MS-13 Involved in N.J. Slayings

By Jon Feere on September 18, 2008

Last year, Newark city officials downplayed the immigration and gang connections in the brutal execution-style slayings of three New Jersey students. Terrance Aeriel, 18, Dashon Harvey, 20, and Iofemi Hightower, 20, were lined up against a schoolyard wall and shot in the back of the head. A fourth victim, Natasha Aeriel, survived after being sexually assaulted and shot in the face.

On Monday, a New Jersey grand jury indicted the following suspects on murder, attempted murder, robbery, and weapons offenses: Alexander Alfaro, 17; Shahid Baskerville, 16; Jose Lachira Carranza, 29; Rodolfo Godinez, 25; Gerardo Gomez, 16; and Melvin Jovel, 19.

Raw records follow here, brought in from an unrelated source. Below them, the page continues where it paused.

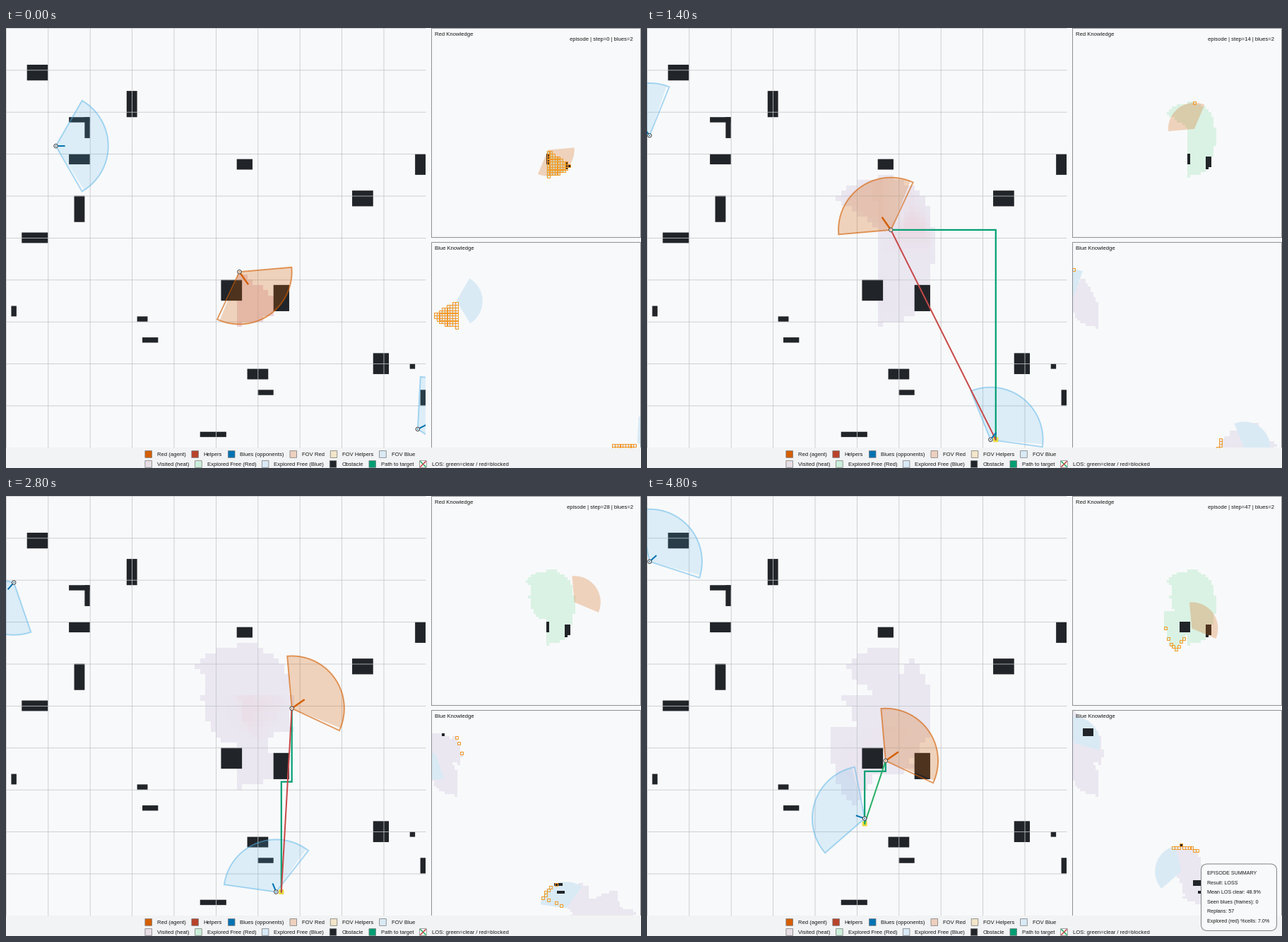
A matplotlib script for the animation above (4900 ms loop, 899 by 623 pixels).

```python
import numpy as np
import matplotlib.pyplot as plt
from matplotlib.animation import FuncAnimation
from matplotlib.colors import to_rgba
from matplotlib.patches import Circle, FancyBboxPatch, Polygon, Rectangle

W, H, DPI = 899, 623, 100
PX = 72 / DPI                     # points per pixel
N, LAST, FRAMES = 80, 47, 49
MAP = 594
CELL, MINI = MAP / N, 297 / N
RANGE = 10
PANEL_X, RED_Y, BLUE_Y = 602.3, 0, 303.2

BG, BAR, GRID, DARK = "#f8f9fa", "#f2f3f4", "#c3c6c9", "#212529"
RED, BLUE, SKY, PATH = "#d55e00", "#0072b2", "#56b4e9", "#009e73"
CLEAR, BLOCKED, ORANGE = "#27b066", "#c94848", "#f39a26"
FRAME = "#808488"
COOL = np.array([234, 232, 242]) / 255
WARM = np.array([235, 213, 221]) / 255

# x, y, width, height in cells
BLOCKS = [
    (4, 7, 4, 3), (23, 12, 2, 5), (12, 17, 4, 1), (15, 17, 1, 4),
    (12, 24, 4, 2), (13, 32, 2, 5), (3, 39, 5, 2), (1, 53, 1, 2),
    (25, 55, 2, 1), (26, 59, 3, 1), (44, 25, 3, 2), (66, 31, 4, 3),
    (78, 24, 2, 4), (41, 48, 4, 4), (51, 49, 3, 5), (46, 65, 4, 2),
    (48, 69, 3, 1), (70, 62, 3, 4), (77, 64, 1, 1), (79, 69, 1, 3),
    (37, 77, 5, 1),
]
walls = np.zeros((N, N), bool)
for bx, by, bw, bh in BLOCKS:
    walls[by:by + bh, bx:bx + bw] = True

# ---------- simulation ----------
MOVES = {"U": (0, -1), "D": (0, 1), "L": (-1, 0), "R": (1, 0)}


def walk(start, heading, plan):
    """Each action is a one-cell move, a 45 degree turn (T) or a wait (.)."""
    pos, head = [np.array(start)], [heading]
    for word in plan.split():
        for _ in range(int(word[1:])):
            pos.append(pos[-1] + MOVES.get(word[0], (0, 0)))
            head.append(head[-1] + 45 * (word[0] == "T"))
    return np.array(pos), np.array(head)


def patrol(*poses):
    """Glide through (step, x, y, heading) poses, turning early in each leg."""
    k, t = np.array(poses), np.arange(LAST + 1)
    i = np.clip(np.searchsorted(k[:, 0], t, "right") - 1, 0, len(k) - 2)
    a, b = k[i], k[i + 1]
    u = (t - a[:, 0]) / (b[:, 0] - a[:, 0])
    pos = a[:, 1:3] + (b - a)[:, 1:3] * u[:, None]
    return np.round(pos).astype(int), a[:, 3] + (b - a)[:, 3] * np.minimum(1, u / 0.7)


red_pos, red_dir = walk((44, 46), 55, "U2 T2 U6 T2 R3 T2 R7 .2 D6 L9 D6")
tracks = [
    patrol((0, 9, 22, 0), (3, 9, 22, -90), (8, 2, 24, -65), (14, 0, 20, -128),
           (22, 0, 20, -66), (28, 1, 16, -229), (36, 0, 10, -130),
           (LAST, 0, 12, -42)),
    patrol((0, 78, 76, -27), (8, 70, 79, -110), (14, 65, 78, -52),
           (22, 57, 76.4, -123), (28, 51, 75, -112), (36, 43.5, 71, -156),
           (LAST, 41, 61, -161)),
]
YY, XX = np.mgrid[:N, :N]


def seen(pos, heading):
    dx, dy = XX - pos[0], YY - pos[1]
    off = np.degrees(np.arctan2(dy, dx)) - (120 - heading)
    off = (off + 180) % 360 - 180
    return (np.hypot(dx, dy) <= RANGE) & (np.abs(off) <= 30)


def explore(*team):
    known, out = np.zeros((N, N), bool), []
    for s in range(LAST + 1):
        view = np.any([seen(p[s], d[s]) for p, d in team], axis=0)
        out.append((known | view, view & ~known))
        known = known | view
    return out


red_known = explore((red_pos, red_dir))
blue_known = explore(*tracks)

heats, heat = [], np.zeros((N, N))
for p, d in zip(red_pos, red_dir):
    heat = heat * 0.95 + seen(p, d)
    heats.append(heat)


def target(s):
    """Last reported cell of the nearest opponent."""
    near = min(tracks, key=lambda t: np.hypot(*(t[0][s] - red_pos[s])))
    return near[0][s - 1]


def find_path(goal, start):
    """Walk from goal to start along the longer axis, sidestepping walls."""
    cur, path = list(goal), [tuple(goal)]
    delta = np.abs(start - goal)
    major = int(delta[1] >= delta[0])
    minor = 1 - major
    for _ in range(300):
        if tuple(cur) == tuple(start):
            break
        nxt = list(cur)
        nxt[major] += np.sign(start[major] - cur[major])
        if nxt == cur or walls[nxt[1], nxt[0]]:
            nxt = list(cur)
            nxt[minor] += np.sign(start[minor] - cur[minor]) or 1
        cur = nxt
        path.append(tuple(cur))
    return np.array(path)


def sight_clear(a, b):
    n = max(int(np.abs(b - a).max()), 1)
    cells = np.array([np.round(a + (b - a) * k / n) for k in range(n + 1)], int)
    return not walls[cells[:, 1], cells[:, 0]].any()


# ---------- stage ----------
plt.rcParams["font.family"] = "Liberation Sans"
fig = plt.figure(figsize=(W / DPI, H / DPI), dpi=DPI, facecolor=BG)
ax = fig.add_axes([0, 0, 1, 1])
ax.axis("off")
ax.set_xlim(0, W)
ax.set_ylim(H, 0)
ax.set_autoscale_on(False)


def box(x, y, w, h, **kw):
    return ax.add_patch(Rectangle((x, y), w, h, snap=False, **kw))


def label(x, y, s, size=7.7, z=20, **kw):
    return ax.text(x, y, s, fontsize=size * PX, va="center_baseline",
                   color="#151515", zorder=z, **kw)


def line(color, width, z, x=(), y=(), **kw):
    return ax.plot(x, y, color=color, lw=width * PX, zorder=z, snap=False, **kw)[0]


def layer(x, y, size, z):
    return ax.imshow(np.zeros((N, N, 4)), extent=(x, x + size, y + size, y),
                     interpolation="nearest", aspect="auto", zorder=z)


def paint(mask, color):
    img = np.zeros((N, N, 4))
    img[mask] = to_rgba(color)
    return img


box(0, MAP, W, H - MAP, fc=BAR, ec="none", zorder=0)
map_bg = box(0, 0, MAP, MAP, fc=BG, ec="none", zorder=0)
red_bg = box(PANEL_X, RED_Y, 297, 297, fc=BG, ec="none", zorder=0)
blue_bg = box(PANEL_X, BLUE_Y, 297, MAP - BLUE_Y, fc=BG, ec="none", zorder=0)

heat_img = layer(0, 0, MAP, 1)
for block in BLOCKS:
    box(*(v * CELL for v in block), fc=DARK, ec="none", zorder=2).set_clip_path(map_bg)
for p in np.arange(10) * MAP / 10 + 0.4:
    line(GRID, 0.8, 3, [p, p], [0, MAP])
    line(GRID, 0.8, 3, [0, MAP], [p, p])


class Wedge:
    """Field of view on the map and on a knowledge panel, plus the agent."""

    def __init__(self, color, alpha, edge_alpha, body, beam, width, top, clip, mini):
        self.top, self.beam = top, beam
        self.fill = self.poly(map_bg, fc=color, ec="none", alpha=alpha, zorder=5)
        self.edge = self.poly(map_bg, fc="none", ec=color, alpha=edge_alpha,
                              lw=1.9 * PX, zorder=6)
        self.mini = self.poly(clip, ec="none", **mini)
        self.ray = line(body, width, 11, solid_capstyle="butt")
        self.ray.set_clip_path(map_bg)
        self.ring = ax.add_patch(Circle((0, 0), 2.7, fc="white", ec="#444444",
                                        lw=PX, zorder=12))
        self.dot = ax.add_patch(Circle((0, 0), 0.9, fc=body, ec="none", zorder=13))

    @staticmethod
    def poly(clip, **kw):
        patch = ax.add_patch(Polygon([(0, 0)] * 3, closed=True, **kw))
        patch.set_clip_path(clip)
        return patch

    @staticmethod
    def fan(c, r, a0, a1):
        a = np.radians(np.linspace(a0, a1, 25))
        arc = np.stack([c[0] + r * np.cos(a), c[1] + r * np.sin(a)], 1)
        return np.vstack([[c], arc])

    def place(self, pos, heading):
        c = (pos + 0.5) * CELL
        m = (pos + 0.5) * MINI + (PANEL_X, self.top)
        a0, a1 = heading - 60, heading + 60
        self.fill.set_xy(self.fan(c, RANGE * CELL, a0, a1 - 3))
        self.edge.set_xy(self.fan(c, RANGE * CELL, a0, a1))
        self.mini.set_xy(self.fan(m, RANGE * MINI, a0, a1 - 2))
        a = np.radians(heading)
        self.ray.set_data([c[0], c[0] + self.beam * np.cos(a)],
                          [c[1], c[1] + self.beam * np.sin(a)])
        self.ring.center = self.dot.center = tuple(c)


class Panel:
    def __init__(self, title, top, free, clip):
        self.top, self.free = top, free
        self.img = layer(PANEL_X, top, N * MINI, 4)
        self.rock = layer(PANEL_X, top, N * MINI, 5)
        self.marks = line(ORANGE, 0, 8, ls="none", marker="s", mfc="none",
                          mec=ORANGE, ms=3.1 * PX, mew=PX)
        for a in (self.img, self.rock, self.marks):
            a.set_clip_path(clip)
        low = min(top + 296.6, MAP)
        line(FRAME, 0.9, 15, [602.5, 602.5, 898.6, 898.6],
             [low, top + 0.4, top + 0.4, low], solid_capstyle="butt")
        label(607, top + 8.3, title)

    def show(self, known, fresh):
        self.img.set_data(paint(known, self.free))
        self.rock.set_data(paint(known & walls, DARK))
        y, x = np.nonzero(fresh)
        self.marks.set_data(PANEL_X + (x + 0.5) * MINI, self.top + (y + 0.5) * MINI)


red_panel = Panel("Red Knowledge", RED_Y, "#daf2e4", red_bg)
blue_panel = Panel("Blue Knowledge", BLUE_Y, "#eae7f0", blue_bg)
line(FRAME, 0.9, 15, [602.5, 898.6], [296.6, 296.6])
status = label(888, 15, "", ha="right")

red = Wedge(RED, 0.25, 0.62, RED, 22, 2.4, RED_Y, red_bg,
            dict(fc=RED, alpha=0.25, zorder=6))
blues = [Wedge(SKY, 0.17, 0.5, BLUE, 13, 2, BLUE_Y, blue_bg,
               dict(fc="#d9eaf5", zorder=4.5)) for _ in tracks]

goal = box(0, 0, 6, 6, fc="#f4e63c", ec="#e9c928", lw=0.8 * PX, zorder=8)
path_line = line(PATH, 2.2, 9, solid_joinstyle="miter")
sight = line(CLEAR, 2, 10)

# ---------- legend ----------
ROWS = [
    [(RED, "Red (agent)"), ("#b8432a", "Helpers"), (BLUE, "Blues (opponents)"),
     ("#eed0be", "FOV Red"), ("#f2e5c8", "FOV Helpers"), ("#d9eaf5", "FOV Blue")],
    [("#e7dee5", "Visited (heat)"), ("#cbeeda", "Explored Free (Red)"),
     ("#d8e9f7", "Explored Free (Blue)"), (DARK, "Obstacle"),
     (PATH, "Path to target"), ("white", "LOS: green=clear / red=blocked")],
]
for row, items in enumerate(ROWS):
    x, y = 201.7, 603.5 + 14 * row
    for color, name in items:
        box(x - 4.8, y - 4.8, 9.6, 9.6, fc=color, ec="#77797b", lw=0.75 * PX, zorder=15)
        mark, text = x, label(x + 12.2, y, name)
        x += text.get_window_extent().width + 25.2
for sign, color in ((1, CLEAR), (-1, BLOCKED)):
    line(color, 1.6, 16, [mark - 3.5, mark + 3.5], [y - 3.5 * sign, y + 3.5 * sign])

# ---------- closing card ----------
SUMMARY = ["EPISODE SUMMARY", "Result: LOSS", "Mean LOS clear: 48.9%",
           "Seen blues (frames): 0", "Replans: 57",
           "Explored (red) %cells: 7.0%"]
card = [ax.add_patch(FancyBboxPatch(
    (784.5, 521), 107, 94.5, boxstyle="round,pad=0,rounding_size=9",
    fc=BG, ec=FRAME, lw=PX, zorder=30))]
card += [label(793, 534 + 13.4 * i, s, size=7.2, z=31)
         for i, s in enumerate(SUMMARY)]


def draw(i):
    s = min(i, LAST)
    status.set_text(f"episode | step={s} | blues=2")

    # warm tint for often-seen cells, cooling as the run goes on
    v = (heats[s] / heats[s].max()) ** 2 * (1 - 0.8 * s / LAST)
    shade = np.ones((N, N, 4))
    shade[..., :3] = COOL + (WARM - COOL) * v[..., None]
    shade[..., 3] = heats[s] > 0.35
    heat_img.set_data(shade)

    red.place(red_pos[s], red_dir[s])
    for b, (pos, heading) in zip(blues, tracks):
        b.place(pos[s], heading[s])
    red_panel.show(*red_known[s])
    blue_panel.show(*blue_known[s])

    for a in (goal, path_line, sight):
        a.set_visible(s > 0)
    if s > 0:
        t, r = target(s), red_pos[s]
        a, b = (r + 0.5) * CELL, (t + 0.5) * CELL
        goal.set_xy(b - 3)
        path_line.set_data(*((find_path(t, r) + 0.5) * CELL).T)
        sight.set_data([a[0], b[0]], [a[1], b[1]])
        sight.set_color(CLEAR if sight_clear(r, t) else BLOCKED)

    for a in card:
        a.set_visible(i == FRAMES - 1)
    return []


anim = FuncAnimation(fig, draw, frames=FRAMES, interval=100,
                     init_func=lambda: [], repeat=True, repeat_delay=0)
plt.show()
```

State prosecutors now say the following: “Certainly there was a strong gang component underlying each of these crimes.” The gang cited is the violent and rapidly-expanding MS-13, a gang made up largely of illegal aliens.

At least one of those indicted, Jose Lachira Carranza, has been confirmed to be an illegal alien. At the time of the killings, he was out on bail stemming from earlier charges of assault and child rape. His suspected involvement in the schoolyard slayings prompted the N.J. Attorney General to overhaul bail policies for illegal aliens. Other states should follow New Jersey’s lead and rethink illegal alien bail policies before brutal killings like these take place in their jurisdictions.

It is important to think about the way MS-13 operates; the eldest members call the shots and direct the younger members of the gang to conduct much of the criminal activity. Carranza was the eldest of the suspects and very likely the leader in this crime. While it’s just speculation, odds are that had Carranza been deported, the schoolyard slayings might never have taken place.

State involvement in the crackdown on illegal immigration is important for schoolyard safety, generally. MS-13 is known to commit brutal violence for the purposes of threatening youths to join their ranks; schoolyards are MS-13’s primary recruitment locales.

State officials nationwide have a choice to make. They can reduce gang crime by assisting federal immigration agencies with enforcement measures, or they can turn their backs on immigration law enforcement and make their state a haven for illegal-alien based gangs like MS-13.

The Center for Immigration studies will address the nexus between gangs and immigration in a forthcoming report authored by Jessica Vaughan and myself.